Among the records below, count the lines where "border" occurs, and report that total alone.

(Extracted records)
*-*-*

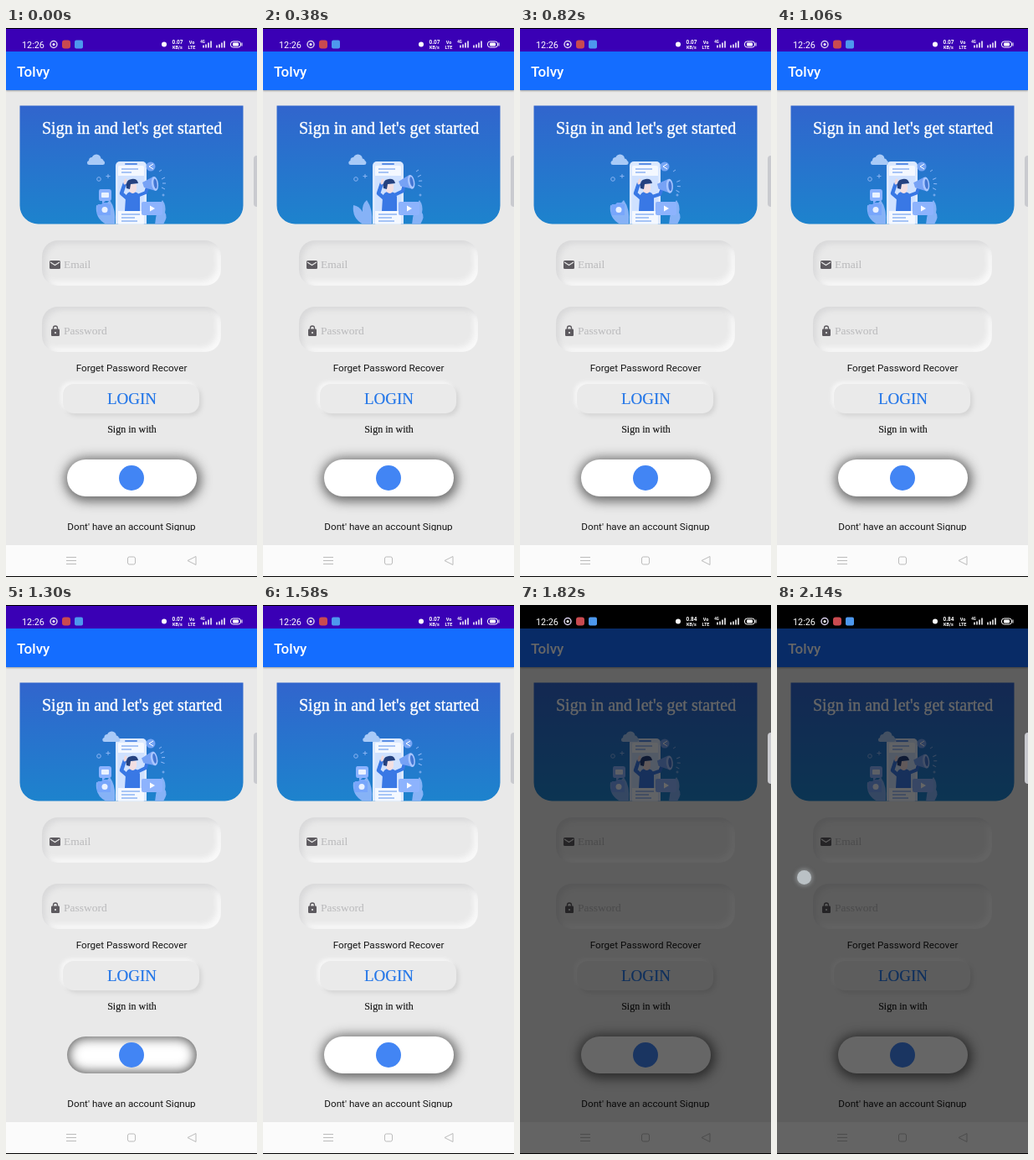
Animation of 300x654 px, one loop 2.18 s. Source, as an HTML page:

```html
<!DOCTYPE html>
<html lang="en">
<head>
<meta charset="utf-8">
<style>
html, body { margin: 0; width: 100%; height: 100%; overflow: hidden; background: #e9e9e9; }
#stage { position: absolute; left: 0; top: 0; width: 300px; height: 654px; overflow: hidden; background: #e9e9e9; }
#stage > * { position: absolute; box-sizing: border-box; }
#stage::after { content: ""; position: absolute; inset: 0; border: solid #000; border-width: 1px 0; }
svg { left: 0; top: 0; }
#bar { left: 0; top: 28px; width: 300px; height: 46px; background: #146dff; box-shadow: 0 1px 2px #0005; }
.field { left: 43px; width: 214px; height: 54px; border-radius: 19px; box-shadow: inset 4px 4px 6px #d9d9da, inset -5px -5px 6px #f9f9f9; }
#login { left: 68px; top: 424px; width: 163px; height: 35px; border-radius: 13px; background: #eaeaea; box-shadow: -3px -3px 4px #f6f6f6, 3px 3px 5px #d4d4d4; }
#social { left: 73px; top: 514px; width: 155px; height: 44px; border-radius: 22px; background: #fff; }
#edge { left: 296px; top: 152px; width: 8px; height: 61px; border-radius: 4px; background: #c9cacf; }
#nav { left: 0; top: 616px; width: 300px; height: 38px; background: #fbfbfb; }
#dim { left: 0; top: 0; width: 300px; height: 654px; background: #000; }
#status { left: 0; top: 0; width: 300px; height: 28px; }
#touch { left: 24px; top: 316px; width: 17px; height: 17px; border-radius: 50%; background: #bac1c5; box-shadow: 0 0 4px 2px #aab0b480; }
text { font-family: Roboto, sans-serif; }
.serif { font-family: "Liberation Serif", serif; }
.pop { transform-box: fill-box; transform-origin: center; }
</style>
</head>
<body>
<div id="stage">
  <div id="bar"></div>
  <div class="field" style="top:253px"></div>
  <div class="field" style="top:332px"></div>
  <div id="login"></div>
  <div id="social"></div>

  <svg width="300" height="654">
    <defs>
      <linearGradient id="sky" x2="0" y2="1">
        <stop stop-color="#3165cd"/><stop offset="1" stop-color="#1d83cd"/>
      </linearGradient>
      <clipPath id="inCard"><rect x="16" y="92" width="268" height="141.500"/></clipPath>
      <clipPath id="cut"><rect y="580" width="300" height="19"/></clipPath>
    </defs>
    <text x="13" y="58" font-size="17" font-weight="500" fill="#fff">Tolvy</text>

    <path d="M16.500 92.500h267v119a22 22 0 0 1-22 22h-223a22 22 0 0 1-22-22z" fill="url(#sky)"/>
    <g clip-path="url(#inCard)">
      <path d="M120 234Q106 227 108 211Q115 212 119 219Q118 210 124 205Q132 216 130 234z" fill="#86b2f6"/>
      <path d="M178 234Q180 214 187 205Q192 212 190 220Q194 224 188 234z" fill="#86b2f6"/>
      <rect x="131" y="159" width="37" height="80" rx="5" fill="#dce9ff"/>
      <rect x="134" y="164" width="31" height="70" rx="2" fill="#f4f8ff"/>
      <rect x="142" y="161" width="15" height="2" rx="1" fill="#5c8fe6"/>
      <path d="M138 168h20M138 172h12" stroke="#8eb4f4" stroke-width="1.5"/>
      <path d="M134 176h31v42h-31z" fill="#cfe1ff"/>
      <g id="cloud" fill="#a9caf7">
        <circle cx="-4" cy="1" r="4"/><circle cx="1" cy="-1" r="5.5"/><circle cx="6" cy="2" r="3.5"/>
        <rect x="-10" y="1" width="21" height="5" rx="2.5"/>
      </g>
      <g fill="none" stroke="#8bb4f3">
        <circle cx="111" cy="180" r="2.3"/><circle cx="188" cy="199" r="1"/>
        <path d="M122 174v5M119.500 176.500h5M183 171l3-2"/>
      </g>
      <g id="share" class="pop">
        <circle cx="173" cy="165" r="5.5" fill="#75a4f4"/>
        <path d="M176 162l-5 3 5 3" fill="none" stroke="#fff"/>
      </g>
      <g id="chat" class="pop">
        <path d="M113 192h10q3 0 3 3v8q0 3-3 3h-4l-4 3v-3h-2q-2 0-2-3v-8q0-3 2-3z" fill="#8bb2ff"/>
        <rect x="114" y="196" width="9" height="6" rx="1" fill="#eaf2ff"/>
      </g>
      <g id="camera" class="pop">
        <path d="M110 210h4l2-2h5l2 2h2v13h-16v-11z" fill="#78a6fb"/>
        <circle cx="118" cy="216.500" r="3.500" fill="#e9f1ff"/>
      </g>
      <path d="M142 218L143 202Q144 195 150 195Q158 194 160 201L160 218z" fill="#3978e5"/>
      <path d="M145 203L138 197L142 185" fill="none" stroke="#3978e5" stroke-width="4.500" stroke-linejoin="round"/>
      <path d="M142 185l1-4" stroke="#f2d9da" stroke-width="3" stroke-linecap="round"/>
      <path d="M134 218h31v16h-31z" fill="#f4f8ff"/>
      <path d="M138 222h22M138 226h16M138 230h19" stroke="#8fb5f4" stroke-width="1.5"/>
      <g id="horn">
        <path d="M157 200L167 196L169 190" fill="none" stroke="#3978e5" stroke-width="4" stroke-linejoin="round"/>
        <path d="M163 184L176 177L179 194L165 190z" fill="#77a2f5"/>
        <ellipse cx="178" cy="185.500" rx="4" ry="8.5" transform="rotate(-8 178 185.500)" fill="#a9c6ff"/>
        <ellipse cx="178.500" cy="185.500" rx="2" ry="6" transform="rotate(-8 178 185.500)" fill="#4477d4"/>
        <path d="M186 180l4-2M187 185h4M186 190l4 2" stroke="#94bbf8"/>
      </g>
      <path d="M147 186h9v6q-1 5-5 5q-4-1-4-5z" fill="#f3dfe2"/>
      <path d="M144 191Q142 181 150 180Q157 179 158 185L149 186L148 192z" fill="#25417f"/>
      <g id="play" class="pop">
        <rect x="162" y="207" width="25" height="16" rx="2" fill="#8db3fd"/>
        <path d="M172 211.500l6 3.500-6 3.500z" fill="#fff"/>
      </g>
    </g>

    <text class="serif" x="43" y="126" font-size="20" fill="#fff" stroke="#fff" stroke-width=".4">Sign in and let's get started</text>
    <text class="serif" x="69" y="286" font-size="13.500" fill="#b9b9bb">Email</text>
    <text class="serif" x="69" y="365" font-size="13.500" fill="#b9b9bb">Password</text>
    <text class="serif" x="150.500" y="448" font-size="19" fill="#2376e8" stroke="#2376e8" stroke-width=".2" text-anchor="middle">LOGIN</text>
    <text class="serif" x="150.500" y="482" font-size="12" fill="#151515" stroke="#151515" stroke-width=".15" text-anchor="middle">Sign in with</text>
    <text x="150" y="409" font-size="11.700" fill="#161616" text-anchor="middle">Forget Password Recover</text>
    <text x="150" y="598" font-size="11.700" fill="#161616" text-anchor="middle" clip-path="url(#cut)">Dont' have an account Signup</text>

    <rect x="52" y="277" width="13" height="10" rx="1.500" fill="#5d5a5f"/>
    <path d="M53 279l5.500 3.500 5.500-3.500" fill="none" stroke="#e9e9e9" stroke-width="1.200"/>
    <rect x="54" y="358.500" width="10" height="8.500" rx="1.200" fill="#5d5a5f"/>
    <path d="M56.500 359v-1.500a2.500 2.500 0 0 1 5 0v1.500" fill="none" stroke="#5d5a5f" stroke-width="1.300"/>
    <circle cx="59" cy="363" r="1.100" fill="#e9e9e9"/>
    <circle cx="150" cy="536" r="15" fill="#4285f4"/>
  </svg>

  <div id="nav"></div>
  <svg width="300" height="654" fill="none" stroke="#bbb">
    <path d="M72 630.500h12M72 634.500h12M72 638.500h12M227 629.500v10l-10-5z"/>
    <rect x="145.500" y="630" width="9" height="9" rx="2"/>
  </svg>
  <div id="dim"></div>
  <div id="edge"></div>
  <div id="status"></div>
  <svg width="300" height="28" fill="#fff">
    <text x="19" y="23.500" font-size="10.800">12:26</text>
    <circle cx="57" cy="19.500" r="4" fill="none" stroke="#d8d0ec" stroke-width="1.500"/>
    <circle cx="57" cy="19.500" r="1.500"/>
    <rect x="67" y="14.500" width="10" height="10" rx="3" fill="#c94a50"/>
    <rect x="82" y="14.500" width="10" height="10" rx="2" fill="#4d98ee"/>
    <circle cx="189" cy="19.500" r="3"/>
    <g font-weight="700" text-anchor="middle">
      <text id="rate" x="205" y="18.500" font-size="6.500">0.07</text>
      <text x="205" y="24.500" font-size="5.500">KB/s</text>
      <text x="222" y="18.500" font-size="5.500">Vo</text>
      <text x="222" y="24.500" font-size="5.500">LTE</text>
      <text x="235" y="18" font-size="4.500">4G</text>
    </g>
    <path d="M236 23.500v-3M239 23.500v-4M242 23.500v-6M245 23.500v-8M252 23.500v-3M255 23.500v-4M258 23.500v-6M261 23.500v-8" stroke="#fff" stroke-width="1.500"/>
    <rect x="268.500" y="16" width="12" height="7" rx="3" fill="none" stroke="#fff"/>
    <rect x="271" y="17.500" width="7" height="4" rx="1"/>
    <path d="M282 17.500v4" stroke="#fff"/>
  </svg>
  <div id="touch"></div>
</div>
<script>
const $ = id => document.getElementById(id);
const ramp = (t, a, b) => Math.min(1, Math.max(0, (t - a) / (b - a)));
const LOOP = 2180;
// Each badge shrinks away, then pops back in.
const badges = { chat: [160, 920], camera: [130, 540], share: [180, 640], play: [140, 260] };

function draw(now) {
  const time = now % LOOP;
  const t = time < 100 ? 0 : 100 + Math.floor((time - 100) / 40) * 40;

  for (const id in badges) {
    const [out, back] = badges[id];
    const size = 1 - ramp(t, out, out + 80) + ramp(t, back, back + 120);
    $(id).style.transform = `scale(${size})`;
  }
  $("cloud").setAttribute("transform", `translate(${107 + 24 * ramp(t, 0, 1700)} 157)`);
  const swing = Math.sin(t / LOOP * Math.PI * 4);
  $("horn").setAttribute("transform", `translate(0 ${-1.5 * swing}) rotate(${-4 * swing} 160 199)`);

  const press = ramp(t, 1200, 1280) - ramp(t, 1400, 1520);
  $("social").style.boxShadow =
    `1px 2px 13px 4px rgba(85,85,85,${0.85 * (1 - press)}), inset 0 0 13px 2px rgba(70,70,70,${0.9 * press})`;

  const dim = 0.6 * ramp(t, 1660, 1820);
  $("dim").style.opacity = dim;
  $("status").style.background = dim > 0.1 ? "#000" : "#3a00b5";
  $("rate").textContent = t < 1820 ? "0.07" : "0.84";
  $("touch").style.opacity = ramp(t, 2020, 2100);
  requestAnimationFrame(draw);
}
draw(0);
</script>
</body>
</html>
```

*-*-*

**YOUR RESPONSE**. 7